Option Chain Analysis: The Hidden Supports & Resistances
Open Interest and Volume
Traders use many types of market data to make trading decisions. Two items that are often studied but sometimes misunderstood are volume and open interest. Volume, as the name implies, is the total number of contracts traded during a time period. Often, the volume is stated on a one-day basis but could be stated per week, month, year, or otherwise. Once a new period (day) begins, the volume begins again at zero. Open interest is the number of contracts that have been created and remain outstanding. Open interest is a running total.
When an option is first listed, there are no open contracts. If Trader A opens a long position in a newly listed option by buying a one-lot, or one contract, from Trader B, who by selling is also opening a position, a contract is created. One contract traded, so the volume is one. Since both parties opened a position and one contract was created, the open interest in this particular option is one contract as well. If later that day, Trader B closes his short position by buying one contract from Trader C, who had no position to start with, the volume is now two contracts for that day, but open interest is still one. Only one contract exists; it was traded twice. If the next day, Trader C buys her contract back from Trader A, that day’s volume is one and the open interest is now zero.
Price, Volume & Open Interest Analysis
Finding Supports and Resistances: Data Reading
Option Chain Data For Powergrid on 15/10/2020. Powergrid price at the time of writing was at 156.
The first step is to find the strike where most of the open interest positioning is, In the above case, it can be noticed for Calls, maximum option writing is at 170 strike followed by 165 strike. Similarly, for Puts, maximum option writing is at 150 strike followed by 155 strike. This implies that at the above strikes, many professional traders have written Call & Put options, and thusly, these levels become very pivotal.
Observe that huge open interest is usually built at strikes that are OTM. As OTM Calls have strikes that are above the underlying price, the strike price of OTM Calls often acts as resistance for the underlying price (marked in red). Similarly, as OTM Puts have strikes that are below the underlying price, the strike price of OTM Puts often acts as a support for the underlying price (marked in blue).
As 170 Call and 150 Put have maximum OI, these are the strongest resistance and support. This data can be interpreted as market participants expect Powergrid to move in a range of 150 and 170 for the current expiry. However, keep in mind that with time, this can change.
What happens when one of these levels is breached. Well, let’s take the case of immediate support and resistance - 155 and 165. If the underlying goes below 155, Put writers (Put writers are bullish) could start unwinding their positions as their profitability would start reducing.
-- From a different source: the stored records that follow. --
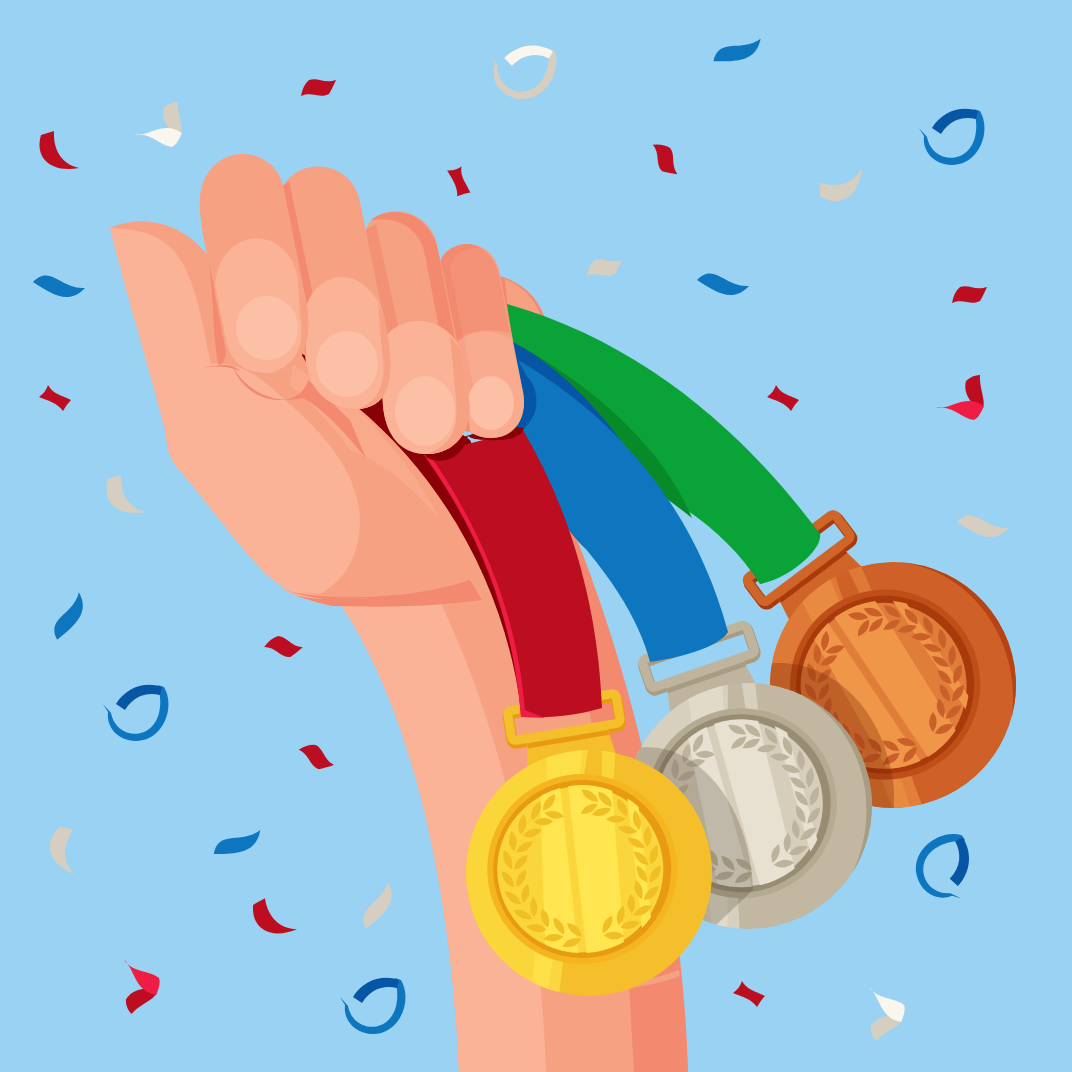
<!DOCTYPE html>
<html lang="en">
<head>
<meta charset="utf-8">
<title>Hand holding three medals</title>
<style>
:root{--sky:#99d2f2;--skin-pale:#fcc0a6;--skin-light:#fab396;--skin:#f7a183;--skin-dark:#f38a70;
--red:#bd0d21;--red-bright:#ef1c43;--red-deep:#8a0007;--blue:#0d76be;--blue-deep:#0756a5;--green:#09a338;--green-deep:#078a27;--cream:#d6cfc1;--white:#f9f6f0}
html,body{margin:0;padding:0;overflow:hidden;background:var(--sky)}
svg{display:block;width:1072px;height:1072px}
.pale{fill:var(--skin-pale)}.light{fill:var(--skin-light)}.skin{fill:var(--skin)}.dark{fill:var(--skin-dark)}
.red{--a:var(--red);--b:var(--red)}.blue{--a:var(--blue);--b:var(--blue-deep)}.cream{--a:var(--cream);--b:var(--cream)}
.tick-red{--a:var(--red-bright);--b:var(--red)}.tick-white{--a:var(--white);--b:var(--cream)}.curl-white{--a:var(--cream);--b:var(--white)}
.gold{--face:#fad63a;--rim:#f4bf2b;--edge:#f4bf2b;--ring:#e89b12;--ring-light:#f4b51f;--disc:#fad63c;--shine:#ffe650;--leaf:#f0be25;--clasp:#f4bf2b;--clasp-dark:#e89b12}
.silver{--face:#d8d0bf;--rim:#c2b8a1;--edge:#a89d83;--ring:#988c73;--ring-light:#b5aa92;--disc:#d6cdbb;--shine:#e8e1d2;--leaf:#bdb39d;--clasp:#bfb59e;--clasp-dark:#a89d83}
.bronze{--face:#df7938;--rim:#cf6028;--edge:#b74315;--ring:#a83a0c;--ring-light:#bf4e17;--disc:#e07d39;--shine:#f09648;--leaf:#c9602a;--clasp:#d06529;--clasp-dark:#a83a0c}
</style>
</head>
<body>
<svg viewBox="0 0 1072 1072" role="img" aria-label="Hand holding gold, silver and bronze medals among confetti">
<defs>
<path id="wave" fill="var(--a)" d="M-26 -3C-8 -21 2 5 26 3C10 20 -6 10 -26 -3Z"/>
<path id="flag" fill="var(--a)" d="M-17 8Q-15 -3 -9 -8C0 -11 6 -4 18 -8Q14 1 11 6C2 11 -6 3 -17 8Z"/>
<path id="scrap" fill="var(--a)" d="M-7 -13C-2 -4 6 -3 16 2Q12 6 8 13C2 5 -6 3 -16 -1Q-9 -6 -7 -13Z"/>
<path id="crescent" fill="var(--a)" d="M-17 -16L-4 -20C-5 -2 3 13 21 17C-6 22 -24 8 -17 -16Z"/>
<g id="tick"><path fill="var(--b)" d="M4 -17Q10 -23 18 -23C17 -10 24 2 21 10L10 5C4 -2 2 -10 4 -17Z"/><path fill="var(--a)" d="M-26 10C-10 11 4 -5 22 8Q17 20 12 22C-2 20 -9 7 -26 10Z"/></g>
<g id="curl"><path fill="var(--a)" d="M-33 -9L-25 0C-19 33 36 29 22 -28L28 -26C40 -6 27 28 0 28C-18 28 -30 14 -28 -1Z"/><path fill="var(--b)" d="M-11 -3C-2 -17 10 -21 24 -18L26 -26C8 -32 -10 -25 -20 -9Z"/></g>
<g id="leaves"><path d="M-8 -69Q-4 -80 10 -79Q6 -68 -8 -69Z"/><path d="M-8 -67Q5 -66 8 -55Q-5 -55 -8 -67Z"/></g>
<g id="branch">
<use href="#leaves" transform="rotate(196)"/><use href="#leaves" transform="rotate(211)"/><use href="#leaves" transform="rotate(226)"/><use href="#leaves" transform="rotate(241)"/><use href="#leaves" transform="rotate(256)"/><use href="#leaves" transform="rotate(271)"/><use href="#leaves" transform="rotate(286)"/><use href="#leaves" transform="rotate(301)"/><use href="#leaves" transform="rotate(316)"/><use href="#leaves" transform="rotate(331)"/><use href="#leaves" transform="rotate(343)"/>
</g>
<clipPath id="face-clip"><circle r="123"/></clipPath>
<clipPath id="disc-clip"><circle cx="-6" cy="-5" r="84"/></clipPath>
<g id="medal">
<rect x="-54" y="-170" width="110" height="30" rx="4" fill="none" stroke="var(--clasp-dark)" stroke-width="11"/>
<rect x="-54" y="-173" width="110" height="30" rx="4" fill="none" stroke="var(--clasp)" stroke-width="9"/>
<path fill="var(--clasp)" d="M-39 -140H42L47 -108H-45Z"/>
<path fill="var(--clasp-dark)" d="M-39 -138H42L43 -133H-40Z"/>
<g clip-path="url(#face-clip)">
<circle r="123" fill="var(--rim)"/>
<path fill="var(--face)" d="M-123 -123H20L-65 123H-123Z"/>
<path fill="var(--shine)" opacity=".6" d="M-22 -123H14L2 -80H-30ZM-64 60L-38 76L-52 123H-80Z"/>
<path fill="var(--face)" d="M34 -123H48L38 -80H26Z"/>
<path fill="var(--edge)" d="M30 -124C150 -80 140 70 40 124H130V-124Z"/>
</g>
<circle cx="-6" cy="-5" r="95" fill="var(--ring-light)"/>
<circle cx="-6" cy="-5" r="89" fill="var(--ring)"/>
<circle cx="-8" cy="-5" r="83" fill="var(--disc)"/>
<g clip-path="url(#disc-clip)">
<path fill="var(--shine)" d="M-34 -95H-14L-24 85H-58ZM-6 -95H38L22 85H-16ZM52 -95H62L52 85H42Z"/>
</g>
<g transform="translate(-7 -5)" fill="var(--leaf)"><use href="#branch"/><use href="#branch" transform="scale(-1 1)"/></g>
</g>
<clipPath id="silver-clip"><circle cx="749" cy="806" r="123"/></clipPath>
<clipPath id="bronze-clip"><circle cx="893" cy="685" r="123"/></clipPath>
</defs>

<rect width="1072" height="1072" fill="var(--sky)"/>

<g id="confetti">
<g class="red">
<use href="#flag" x="318" y="88"/><use href="#flag" x="969" y="295"/><use href="#flag" transform="translate(283 647) rotate(25)"/>
<use href="#scrap" x="55" y="398"/><use href="#scrap" x="783" y="398"/><use href="#scrap" x="749" y="994"/>
<use href="#scrap" transform="translate(459 181) rotate(38)"/><use href="#flag" transform="translate(665 159) rotate(75)"/><use href="#flag" transform="translate(316 757) rotate(48)"/>
<use href="#crescent" x="58" y="151"/><use href="#crescent" transform="translate(273 917) rotate(-12)"/>
</g>
<g class="blue">
<use href="#wave" x="59" y="285"/><use href="#wave" x="723" y="283"/><use href="#wave" transform="translate(737 50) rotate(-32)"/><use href="#wave" transform="translate(237 842) rotate(-34)"/><use href="#wave" transform="translate(68 616) rotate(-72)"/>
<use href="#curl" x="952" y="137"/><use href="#curl" x="136" y="713"/><use href="#curl" x="373" y="1006"/><use href="#curl" transform="translate(944 869) scale(-1 1) rotate(-75)"/>
</g>
<g class="cream">
<use href="#wave" x="983" y="525"/><use href="#wave" transform="translate(377 905) rotate(-72)"/><use href="#flag" x="604" y="268"/>
<use href="#crescent" x="125" y="495"/><use href="#crescent" transform="translate(840 184) rotate(-75)"/><use href="#crescent" transform="translate(66 849) rotate(32)"/>
</g>
<use class="curl-white" href="#curl" transform="translate(522 71) scale(-1 1) rotate(-12) scale(-1 1)"/>
<use class="tick-white" href="#tick" x="160" y="125"/><use class="tick-red" href="#tick" x="962" y="398"/>
<use class="tick-red" href="#tick" transform="translate(135 985) rotate(55) scale(1 -1) rotate(10)"/><use class="tick-white" href="#tick" transform="translate(880 1012) rotate(55) scale(1 -1) rotate(10)"/>
</g>

<g id="arm">
<path class="skin" d="M336 598C402 690 450 860 459 1072H688C682 930 655 750 585 575L440 540Z"/>
<path class="light" d="M336 598C402 690 450 860 459 1072H546C540 890 500 720 434 590Z"/>
<path class="dark" d="M560 500C615 620 682 850 688 1072H634L629 985C620 860 600 740 570 640Z"/>
<path class="skin" d="M585 988Q640 985 679 970L680 976Q630 995 545 990Z"/>
</g>

<g id="palm">
<path class="dark" d="M500 276C524 283 540 300 546 322L510 340Z"/>
<path class="skin" d="M505 279C522 286 534 298 540 314L508 310Z"/>
<path class="skin" d="M110 228C135 217 178 216 210 258L300 340L400 400L500 540L486 600C440 607 380 607 332 606C300 598 280 588 262 570C232 538 212 508 176 466C166 452 167 440 165 430C150 370 128 300 110 228Z"/>
<path class="light" d="M110 228C150 229 172 240 186 270C200 300 203 330 211 364C235 361 256 372 285 400C330 438 360 478 360 523C360 556 345 580 322 599C296 596 280 588 262 570C232 538 212 508 176 466C166 452 167 440 165 430C150 370 128 300 110 228Z"/>
<path class="light" d="M292 364L350 402Q410 460 440 520Q400 470 350 450Q330 420 290 385Z" opacity=".45"/>
<path class="dark" d="M280 588C305 600 400 602 470 580L482 600C430 607 380 607 332 606Q300 599 280 588Z"/>
<path class="light" d="M280 588C320 604 345 598 374 598C320 600 300 600 280 588Z"/>
<path class="skin" d="M300 592C340 601 430 598 474 577L460 540L360 520C360 556 345 580 320 594Z"/>
<path class="dark" d="M232 364C244 405 300 412 308 380L350 420L366 458C344 432 325 410 303 398C270 406 240 385 232 364Z"/>
<path class="dark" d="M203 368Q232 361 240 371Q222 364 203 368Z"/>
</g>

<g id="bronze-award">
<use class="bronze" href="#medal" transform="translate(893 685) rotate(-37)"/>
<path clip-path="url(#bronze-clip)" fill="#702000" opacity=".3" d="M760 665C820 652 885 700 894 790V830H740Z"/>
<path fill="var(--green)" d="M507 304C650 345 750 440 820 534C823 550 788 579 760 584C735 545 700 515 650 487L515 355Z"/>
<path fill="var(--green-deep)" d="M513 342C580 378 660 440 692 518Q668 499 650 487C620 430 570 375 513 342Z"/>
</g>

<g id="silver-award">
<use class="silver" href="#medal" transform="translate(749 806) rotate(-19)"/>
<path clip-path="url(#silver-clip)" fill="#4a3d28" opacity=".25" d="M620 752C690 728 750 800 753 890L700 940H600Z"/>
<path fill="var(--blue-deep)" d="M513 342C570 372 620 432 655 492L640 540L585 548C565 530 550 500 515 430Z"/>
<path fill="var(--blue)" d="M518 360C620 420 695 510 728 632C718 648 678 658 650 662C640 620 605 565 556 517C540 480 527 450 516 432C536 420 542 400 518 360Z"/>
<path fill="var(--blue-deep)" d="M514 345L522 372C533 380 538 392 536 408Q532 425 515 435L505 370Z"/>
</g>

<g id="gold-award">
<use class="gold" href="#medal" transform="translate(589 873) rotate(-9.5)"/>
<path fill="var(--red-deep)" d="M356 406L400 390L470 440L540 600L521 710C506 590 445 480 356 406Z"/>
<path fill="var(--red)" d="M424 455L523 430C570 510 598 605 602 708C575 716 545 719 521 716C514 620 478 530 424 455Z"/>
<path fill="var(--red-bright)" d="M424 455C478 530 512 610 521 717L545 718L525 710C518 620 485 535 430 455Z"/>
<path fill="var(--red-deep)" d="M424 450L500 425L524 428Q520 442 488 440Q472 440 468 436C462 460 440 466 426 457Z"/>
</g>

<g id="fingers">
<path fill="var(--red-deep)" d="M300 352L325 370L312 372Z"/>
<g id="little-finger">
<path class="skin" d="M440 262C450 238 490 236 499 270L523 392C528 418 514 438 492 438C474 438 464 430 462 418Z"/>
<path class="dark" d="M440 262C446 244 470 240 480 248C462 248 452 256 450 268L474 390L462 418Z"/>
<path class="dark" d="M440 262C452 238 490 236 499 275L510 333Q480 325 455 340Z" opacity=".65"/>
<path class="light" d="M456 342Q484 322 512 340L523 392C528 418 514 438 492 438C474 438 466 430 465 415Z" opacity=".6"/>
<ellipse class="pale" cx="491" cy="403" rx="23" ry="27"/>
</g>
<g id="ring-finger">
<path class="skin" d="M366 229C376 202 430 204 438 248L469 400C473 432 454 454 427 454C401 454 386 436 383 406Z"/>
<path class="dark" d="M371 220C386 207 425 206 437 246L467 400L470 432L458 430L425 255C420 230 400 216 371 220Z"/>
<path class="dark" d="M366 229L376 224L402 344L383 402Z" opacity=".7"/>
<path class="light" d="M383 340C398 314 444 312 461 350L469 400C473 432 454 454 427 454C401 454 386 436 383 406Z"/>
<path class="skin" d="M461 350L469 400C473 432 454 454 427 454C450 446 459 430 456 400L450 336Z"/>
<ellipse class="pale" cx="425" cy="411" rx="30" ry="35"/>
</g>
<g id="middle-finger">
<path class="skin" d="M283 186C300 156 352 160 360 202L389 345C394 385 386 407 358 409C328 409 310 390 306 362Z"/>
<path class="dark" d="M283 186L289 181L314 300L306 362Z"/>
<path class="light" d="M305 310C316 268 366 262 384 316L389 345C394 385 386 407 358 409C328 409 310 390 306 362Z"/>
<path class="skin" d="M384 316L389 345C394 385 386 407 358 409C381 400 387 380 382 352L378 304Z"/>
<ellipse class="pale" cx="347" cy="364" rx="31" ry="33"/>
</g>
<g id="index-finger">
<path class="dark" d="M206 238L216 300L226 352Q224 368 218 364C212 330 214 290 206 238Z"/>
<path class="skin" d="M200 212C194 140 276 138 284 190L307 305C312 345 302 373 270 373C242 373 231 362 226 340L203 236Z"/>
<path class="light" d="M215 285C220 224 290 224 298 280L303 310C308 348 300 373 270 373C242 373 231 362 226 340Z"/>
<path class="skin" d="M298 280L307 305C312 345 302 373 270 373C296 366 306 345 300 315Z"/>
<ellipse class="pale" cx="267" cy="328" rx="31" ry="32"/>
</g>
</g>
</svg>
</body>
</html>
This unwinding of bullish positions could cause the underlying price to head lower towards the next support of 150. If this Put unwinding is also accompanied by Call writing at higher levels, this is an even more bearish signal. On the other hand, if the underlying moves above 165, Call writers (Call writers are bearish) could start unwinding their positions. This unwinding of bearish positions could cause the underlying price to head higher towards the next resistance of 170. If this Call unwinding is also accompanied by Put writing at lower levels, this is an even more bullish signal.
Using Option Chain to identify shifts in the Trend of the underlying
Other than utilizing Option Chain to identify regions of Support and Resistance, it can likewise be utilized to discover the implications of movements in Support and Resistance, as and when they happen. The direction in which support and resistance are moving tells a lot about the overall direction of the underlying instrument. To do this, one must screen the changes in OI tab for both Calls and Puts. Keep in mind that the entire Option Chain must be monitored and not just the options that are OTM.
If both Call and Put option writers are reducing their positioning in lower-priced strikes and are increasing their positioning in higher-priced strikes, it means supports and resistances are both shifting higher. This is an indication that the trend of the underlying is strengthening. On the other hand, if both Call and Put option writers are reducing their positioning in higher-priced strikes and are increasing their positioning in lower-priced strikes, it means supports and resistances are both shifting lower. This is an indication that the trend of the underlying is weakening. On the other side, supports moving higher and resistances moving lower, or the other way around shows uncertainty about the trend of the script.
Note: Option Chain Analysis is not a substitute for other forms of analysis, such as Fundamental and Technical analysis. Instead, it must be used to complement the other forms of analysis, especially when building positions in options. Taking trading decisions just based on observations made from the Option Chain data can be quite risky.
Source: Trading option greek by Dan Passarelli